Shadow postal affairs minister Ian Murray said the aim was to halt the sell off before it starts.
Any vote in Parliament would be held in the next few weeks as the coalition prepares to offer shares to the public and institutional investors.
Mr Murray told a fringe meeting at the Labour conference in Brighton that the party was "fundamentally against" privatisation, warning it would hit services and threaten post office closures.
"We think we can have one last vote when we get back from the recess. Let's push for a vote in Parliament and stop the privatisation before it starts, for the benefit of the postal service and its workers."
Leaders of the Communication Workers Union, Unite and the Federation of SubPostmasters (FSP) told the meeting prices would increase, the six-days-a-week universal service would be under threat and deliveries would worsen under privatisation.

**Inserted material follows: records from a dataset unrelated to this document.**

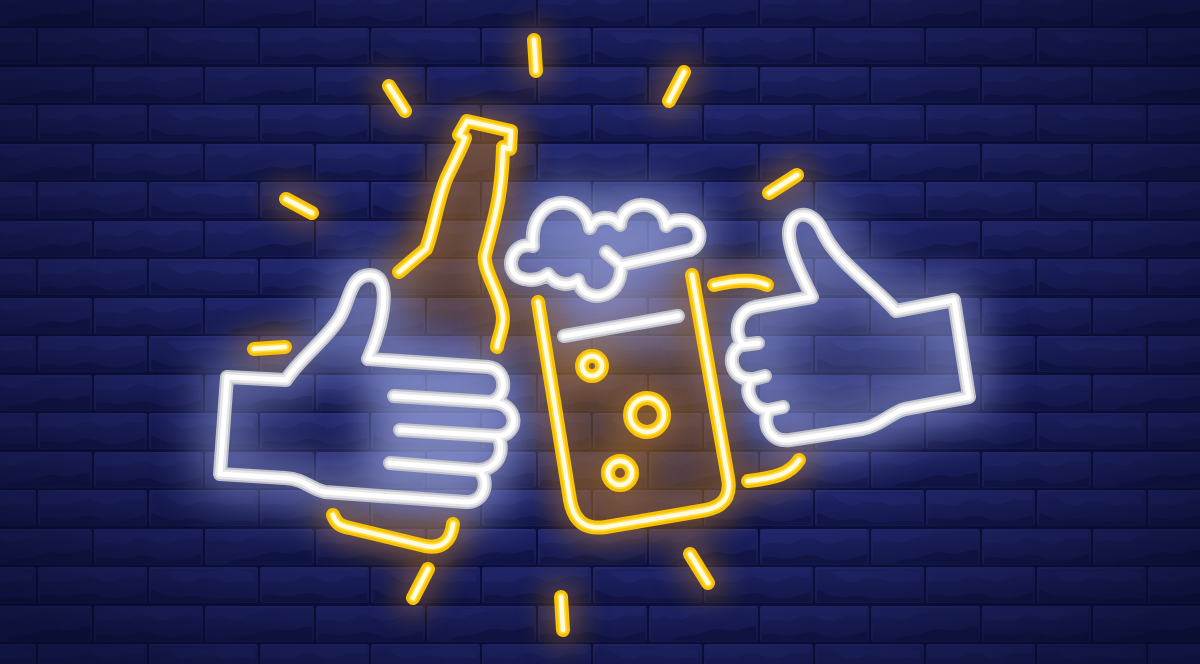
<!DOCTYPE html>
<html lang="en">
<head>
<meta charset="utf-8">
<title>Neon cheers sign</title>
<style>
:root {
  --mortar: #0c0f38;
  --brick: #191e5c;
  --brick-light: #22286f;
  --brick-dark: #121648;
  --brick-edge: #2b3180;
  --amber: #f8c200;
  --amber-mid: #ffdc3c;
  --amber-core: #fffbe0;
  --amber-haze: #c07a20;
  --white-rim: #bfc1c9;
  --white-mid: #e6e6ea;
  --white-core: #ffffff;
  --white-haze: #a9b4ee;
}
html, body { margin: 0; height: 100%; overflow: hidden; background: var(--mortar); }
.sign { display: block; width: 1200px; height: 664px; }
.lines { fill: none; stroke-linecap: round; stroke-linejoin: round; }
.amber-haze { stroke: var(--amber-haze); stroke-width: 34; opacity: .42; }
.amber-rim { stroke: var(--amber); stroke-width: 14; }
.amber-mid { stroke: var(--amber-mid); stroke-width: 8; }
.amber-core { stroke: var(--amber-core); stroke-width: 4.5; }
.white-haze { stroke: var(--white-haze); stroke-width: 46; opacity: .48; }
.white-rim { stroke: var(--white-rim); stroke-width: 14; }
.white-mid { stroke: var(--white-mid); stroke-width: 10; }
.white-core { stroke: var(--white-core); stroke-width: 5; }
</style>
</head>
<body>
<svg class="sign" viewBox="0 0 1200 664" role="img" aria-label="Neon sign of two hands raising a beer bottle and a beer mug on a brick wall">
  <defs>
    <linearGradient id="brick-face" x1="0" y1="0" x2="0" y2="1">
      <stop offset="0" stop-color="#1f2568"/>
      <stop offset="1" stop-color="#161a52"/>
    </linearGradient>
    <g id="brick">
      <rect x="1" y="1" width="109" height="36" rx="2" fill="url(#brick-face)"/>
      <path d="M2 2H108" stroke="var(--brick-edge)" stroke-width="1" opacity=".7"/>
      <path d="M2 2V36" stroke="var(--brick-edge)" stroke-width="1" opacity=".35"/>
    </g>
    <g id="brick-a">
      <use href="#brick"/>
      <path d="M3 3H107V10C98 13 92 8 84 12S68 17 60 13 44 9 36 14 18 12 3 16Z" fill="var(--brick-light)" opacity=".75"/>
      <path d="M3 36V30C16 26 22 33 34 30S52 25 64 30 88 32 108 26V36Z" fill="var(--brick-dark)"/>
    </g>
    <g id="brick-b">
      <use href="#brick"/>
      <path d="M18 6C34 3 50 8 66 5S92 4 106 8V16C96 12 86 18 74 15S54 11 44 15 26 13 18 6Z" fill="var(--brick-light)" opacity=".8"/>
      <path d="M3 36V24C12 25 15 31 26 31S42 28 56 32 84 29 108 33V36Z" fill="var(--brick-dark)"/>
    </g>
    <g id="brick-c">
      <use href="#brick"/>
      <path d="M3 4H60C58 9 48 7 42 11S28 15 20 12 8 16 3 13Z" fill="var(--brick-light)" opacity=".7"/>
      <path d="M24 36C28 29 40 32 50 29S66 22 78 25 98 20 108 22V36Z" fill="var(--brick-dark)"/>
    </g>
    <pattern id="brickwork" x="37" y="27" width="222" height="77" patternUnits="userSpaceOnUse">
      <rect width="222" height="77" fill="var(--mortar)"/>
      <use href="#brick-a"/>
      <use href="#brick-b" x="111"/>
      <use href="#brick-c" x="-55" y="39"/>
      <use href="#brick-a" x="56" y="39"/>
      <use href="#brick-c" x="167" y="39"/>
    </pattern>
    <radialGradient id="vignette" gradientUnits="userSpaceOnUse" cx="0" cy="0" r="1" gradientTransform="translate(600 320) scale(720 480)">
      <stop offset=".45" stop-color="#080a2c" stop-opacity="0"/>
      <stop offset="1" stop-color="#060824" stop-opacity=".6"/>
    </radialGradient>
    <filter id="soft" filterUnits="userSpaceOnUse" x="0" y="0" width="1200" height="664"><feGaussianBlur stdDeviation="22"/></filter>
    <filter id="near" filterUnits="userSpaceOnUse" x="0" y="0" width="1200" height="664"><feGaussianBlur stdDeviation="14"/></filter>

    <g id="amber-tubes">
      <g id="bottle">
        <path d="M399 272L426 249C433 232 438 197 447 177C454 162 460 151 465 138L459 135L467 121L511 131L510 149L503 147C502 200 493 222 485 255C482 270 502 295 503 318C503 330 498 338 497 347"/>
        <path d="M333 515C336 524 341 526 350 528L425 546C441 549 451 542 453 524"/>
      </g>
      <g id="mug">
        <path d="M538 302L570 500C574 522 586 530 606 527L706 510C725 506 731 495 728 478L692 275"/>
        <path d="M714 285C735 280 755 279 767 285M748 481C775 478 790 474 799 460"/>
      </g>
      <g id="bubbles">
        <circle cx="592" cy="366" r="10"/>
        <circle cx="647" cy="415" r="17"/>
        <circle cx="620" cy="473" r="12"/>
      </g>
      <path id="rays" d="M534 40L536 71M389 86L405 111M684 72L669 101M797 175L769 193M286 199L312 213M254 349L285 347M428 569L413 598M561 597L563 630M690 554L708 583"/>
    </g>

    <g id="white-tubes">
      <g id="left-hand">
        <path d="M220 474L227 377L286 380C300 358 328 338 340 317C350 300 350 275 370 275C388 276 385 303 380 325C376 340 372 350 368 359L488 367C508 369 508 399 490 402C520 402 520 436 497 436C505 446 501 469 478 470C490 478 486 503 466 502L325 492C310 489 305 479 285 478Z"/>
        <path d="M394 396L490 402M400 430L497 436M390 463L478 470"/>
      </g>
      <g id="right-hand">
        <path d="M812 297C804 280 790 255 789 235C788 210 812 208 822 230C836 262 870 282 896 311L954 300L969 397L905 409C890 413 880 426 862 429L790 440C771 443 761 424 769 410C755 411 743 395 751 379C731 380 724 352 743 344C733 333 737 311 755 307Z"/>
        <path d="M743 345L758 343M750 380L765 376M769 410L783 407"/>
      </g>
      <path id="foam" d="M606 252L621 265L690 250C706 243 701 218 680 220C675 220 669 222 666 226C664 198 622 198 620 225C612 214 594 216 590 228C584 190 528 194 533 246C510 240 502 275 524 279C532 281 541 279 548 274C556 286 570 286 578 280C582 304 622 302 621 266"/>
      <path id="beer-level" d="M564 336L678 316"/>
    </g>
  </defs>

  <g id="wall">
    <rect width="1200" height="664" fill="url(#brickwork)"/>
    <rect width="1200" height="664" fill="url(#vignette)"/>
  </g>

  <g id="glow">
    <g filter="url(#soft)">
      <path d="M465 138L511 131L485 255L503 347L380 330L399 272Z" fill="var(--amber-haze)" opacity=".38"/>
      <path d="M540 300L692 275L730 505L578 530Z" fill="var(--amber-haze)" opacity=".36"/>
      <path d="M335 510H455L440 548Z" fill="var(--amber-haze)" opacity=".4"/>
      <path d="M368 359L500 367L515 420L480 500L370 490Z" fill="var(--white-haze)" opacity=".35"/>
      <path d="M515 250L570 200L700 220L690 255L600 300Z" fill="var(--white-haze)" opacity=".4"/>
      <path d="M735 310L896 311L960 300L960 400L780 440Z" fill="var(--white-haze)" opacity=".2"/>
    </g>
    <g class="lines" filter="url(#soft)"><use href="#white-tubes" class="white-haze"/></g>
    <g class="lines" filter="url(#near)"><use href="#amber-tubes" class="amber-haze"/></g>
  </g>

  <g id="neon" class="lines">
    <use href="#amber-tubes" class="amber-rim"/>
    <use href="#amber-tubes" class="amber-mid"/>
    <use href="#amber-tubes" class="amber-core"/>
    <use href="#white-tubes" class="white-rim"/>
    <use href="#white-tubes" class="white-mid"/>
    <use href="#white-tubes" class="white-core"/>
  </g>
</svg>
</body>
</html>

Dave Ward, deputy leader of the CWU, said he expected Labour to stand "shoulder to shoulder" with unions in fighting the sell-off.
"This is a crunch moment, and the party cannot say it is opposed to privatisation and not follow it up with a commitment to renationalise."

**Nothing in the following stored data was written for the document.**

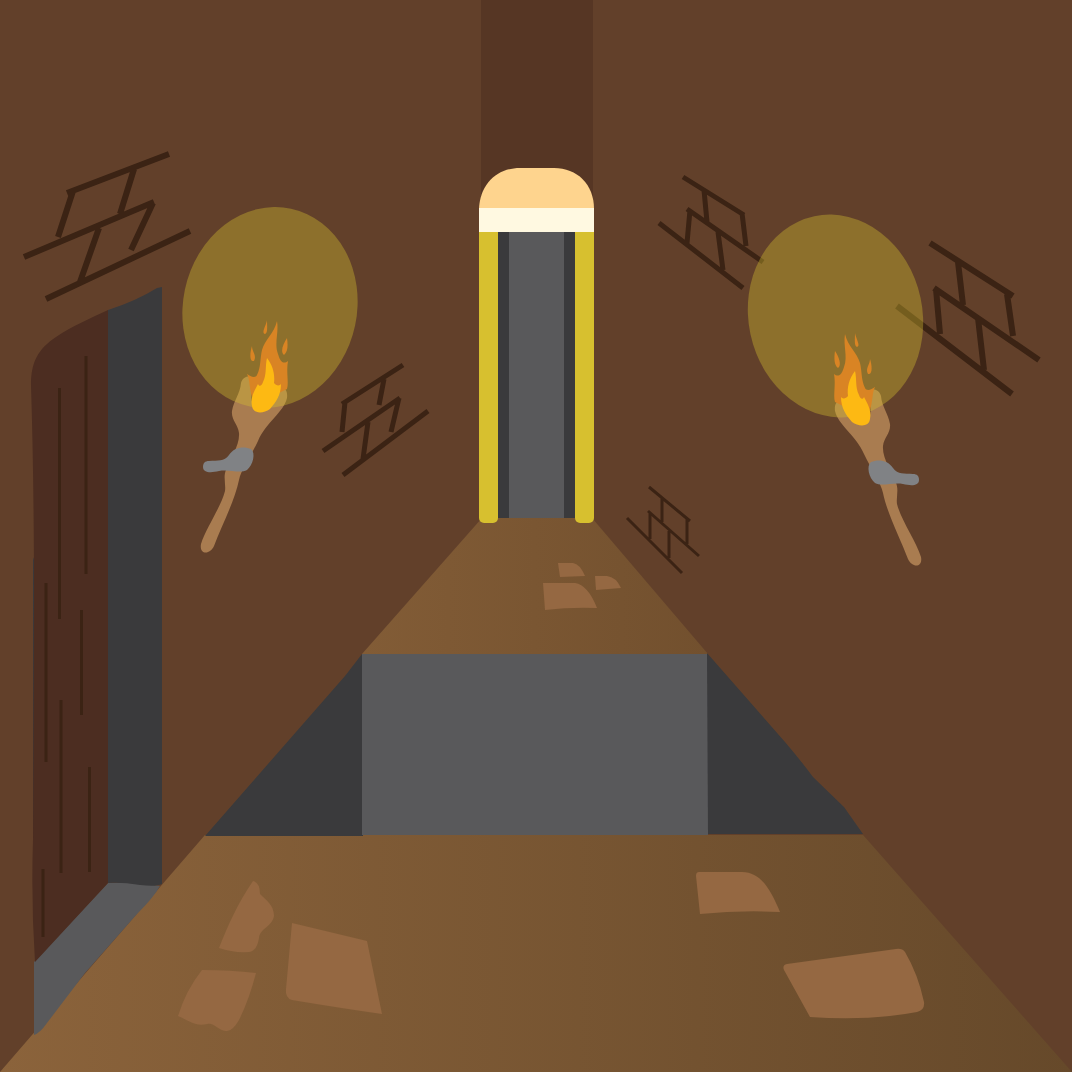
<!DOCTYPE html>
<html lang="en">
<head>
<meta charset="utf-8">
<title>Dungeon corridor</title>
<style>
:root {
  --wall: #62402a;
  --wall-shadow: #563624;
  --mortar: #3b2314;
  --stone: #59595b;
  --stone-dark: #3a3a3c;
  --door: #4c2d21;
  --slab: #956842;
  --pillar: #d7c02f;
  --lintel: #fff9e1;
  --arch: #fed48e;
  --wood: #a97c50;
  --bracket: #808285;
  --glow: #d7c02f;
  --flame: #d98424;
  --flame-core: #fdb913;
}
html, body { margin: 0; background: var(--wall); overflow: hidden; }
svg { display: block; width: 1072px; height: 1072px; }
.wall { fill: var(--wall); }
.wall-shadow { fill: var(--wall-shadow); }
.stone { fill: var(--stone); }
.stone-dark { fill: var(--stone-dark); }
.door { fill: var(--door); }
.slabs { fill: var(--slab); }
.pillar { fill: var(--pillar); }
.lintel { fill: var(--lintel); }
.arch { fill: var(--arch); }
.wood { fill: var(--wood); }
.bracket { fill: var(--bracket); }
.glow { fill: var(--glow); opacity: .37; }
.flame { fill: var(--flame); }
.flame-core { fill: var(--flame-core); }
.bricks, .grain { fill: none; stroke: var(--mortar); }
.grain { stroke-width: 3; }
</style>
</head>
<body>
<svg viewBox="0 0 1072 1072" role="img" aria-label="Dungeon corridor with torches, a pit and an open door">
  <defs>
    <linearGradient id="floor-near" x1="0" x2="1" y1="0" y2="0">
      <stop offset="0" stop-color="#8b633b"/>
      <stop offset="1" stop-color="#66492a"/>
    </linearGradient>
    <linearGradient id="floor-far" x1="0" x2="1" y1="0" y2="0">
      <stop offset="0" stop-color="#825c36"/>
      <stop offset="1" stop-color="#72502e"/>
    </linearGradient>
    <g id="torch-handle">
      <path class="wood" d="M241 383C243 375 253 374 253 382C251 392 250 400 254 406L266 410L279 391C284 386 288 390 287 398C284 412 266 422 258 441C251 456 241 470 239 480C235 500 222 525 214 546C210 555 199 555 201 544C206 528 221 507 225 491C226 484 223 477 226 470C230 458 240 446 239 433C238 424 231 420 232 411C234 400 240 394 241 383Z"/>
      <path class="bracket" d="M209 461C218 460 224 462 229 455C234 447 244 446 251 449C256 453 253 465 247 470C240 474 229 469 219 471C211 473 203 473 203 467C203 463 205 461 209 461Z"/>
    </g>
    <g id="torch-flame">
      <path class="flame" d="M277 321C279 333 274 343 278 354C280 361 283 365 288 361C286 372 289 382 287 389L277 394L252 397C249 387 250 380 247 374C250 376 255 379 257 375C261 367 260 358 262 350C265 339 274 334 277 321Z"/>
      <path class="flame" d="M267 320C267 326 268 333 265 334C261 333 266 326 267 320ZM252 346C252 352 257 355 254 361C249 362 250 352 252 346ZM287 338C288 345 288 352 284 355C280 352 283 344 287 338Z"/>
      <path class="flame-core" d="M267 358C273 366 275 374 274 383C276 386 280 386 281 384C281 395 276 402 270 409C263 414 253 414 252 406C250 397 255 390 258 384C259 387 262 386 263 382C267 374 265 366 267 358Z"/>
    </g>
  </defs>

  <rect class="wall" width="1072" height="1072"/>
  <rect class="wall-shadow" x="481" width="112" height="215"/>

  <g id="floor">
    <path fill="url(#floor-near)" d="M205 835H863L1072 1072H0Z"/>
    <path fill="url(#floor-far)" d="M482 518H592L708 654H362Z"/>
  </g>

  <g id="pit">
    <path class="stone-dark" d="M362 654L345 676L205 836H363ZM707 653L785 742Q802 762 813 777L844 807L863 834H707Z"/>
    <path class="stone" d="M362 654H707L708 835H362Z"/>
  </g>

  <g id="far-doorway">
    <rect class="stone-dark" x="497" y="230" width="80" height="288"/>
    <rect class="stone" x="509" y="230" width="55" height="288"/>
    <rect class="pillar" x="479" y="226" width="19" height="297" rx="5"/>
    <rect class="pillar" x="575" y="226" width="19" height="297" rx="5"/>
    <path class="arch" d="M479 209C480 184 497 168 520 168H554C577 168 594 184 594 209Z"/>
    <rect class="lintel" x="479" y="208" width="115" height="24"/>
  </g>

  <g id="side-door">
    <path class="stone" d="M34 962L108 883Q135 882 160 886Q154 897 137 914L85 973L47 1023Q40 1033 34 1035Z"/>
    <path class="stone-dark" d="M108 310Q136 301 157 288L162 287V884Q156 887 140 885Q122 882 107 883L33 880V560L90 400Z"/>
    <path class="door" d="M108 310V883L35 962Q31 900 33 840L34 600Q34 480 31 385C31 362 38 349 56 337C72 326 91 318 108 310Z"/>
    <path class="grain" d="M86 356V574M59.500 388V619M46 583V762M81.500 610V715M61 700V873M89.500 767V872M43 869V937"/>
  </g>

  <g id="wall-bricks" class="bricks">
    <path stroke-width="6" d="M67 193L169 154M24 257L154 202M46 299L190 231M73 191L58 237M134 169L120 214M153 203L131 250M99 228L80 282"/>
    <path stroke-width="5" d="M342 404L403 365M323 451L400 398M343 475L428 411M345 402L342 432M384 379L379 405M399 398L391 432M368 422L363 459"/>
    <path stroke-width="5" d="M683 177L744 215M659 223L743 288M687 209L763 262M704 190L707 222M742 213L746 246M690 210L687 243M718 232L723 270"/>
    <path stroke-width="6" d="M930 243L1013 296M897 306L1012 394M934 288L1039 360M958 262L963 305M1007 294L1013 336M936 289L940 334M978 318L984 370"/>
    <path stroke-width="3" d="M649 487L690 521M627 518L682 573M648 511L699 556M662 498V522M687 519V544M650 513V539M669 531V558"/>
  </g>

  <g id="left-torch">
    <use href="#torch-handle"/>
    <ellipse class="glow" cx="270" cy="307.500" rx="87" ry="101" transform="rotate(12 270 307.500)"/>
    <use href="#torch-flame"/>
  </g>
  <g id="right-torch">
    <use href="#torch-handle" transform="matrix(-1 0 0 1 1122 13)"/>
    <ellipse class="glow" cx="835.500" cy="316" rx="87" ry="102" transform="rotate(-12 835.500 316)"/>
    <use href="#torch-flame" transform="matrix(-1 0 0 1 1122 13)"/>
  </g>

  <g id="floor-slabs" class="slabs">
    <path d="M558 563H573Q580 564 585 576L560 577Z"/>
    <path d="M595 576H607Q616 577 621 588L596 590Z"/>
    <path d="M543 583H575Q588 585 597 608Q570 607 545 610Z"/>
    <path d="M253 881Q260 883 260 894C266 900 274 905 274 916C272 927 260 928 259 938Q257 951 249 952Q233 953 219 948C228 925 238 903 253 881Z"/>
    <path d="M202 970Q230 970 256 973Q249 1000 239 1020Q232 1032 226 1031C217 1030 214 1022 207 1024C195 1027 188 1020 178 1016Q186 990 202 970Z"/>
    <path d="M292 923L367 941L382 1014Q340 1008 292 1000Q285 998 286 989Z"/>
    <path d="M699 872H742C760 872 770 888 780 912Q740 910 700 914L696 876Q696 872 699 872Z"/>
    <path d="M787 964L896 949Q902 948 905 952Q918 974 924 1002Q925 1010 917 1012Q870 1021 810 1017L784 970Q782 965 787 964Z"/>
  </g>
</svg>
</body>
</html>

The union is to ballot members for a national strike over pay, pensions, jobs and other issues linked to privatisation, with any action likely to start in mid-October.
Mr Ward said no member of the CWU had contacted him about the offer of free shares, with workers more interested in opting out.
"They know their pensions, jobs and working conditions are more important."
George Thompson, general secretary of the FSP, said the public needed to be told that thousands of post offices would be at risk if the sell-off goes ahead.
"If we make the public aware of the dangers to the six days a week delivery service we can still stop this privatisation."
Tony Burke of Unite said the public, MPs, the Countryside Alliance and postal workers and managers were all opposed to privatisation.
"Labour should pledge to renationalise a privatised Royal Mail. It would be a vote winner."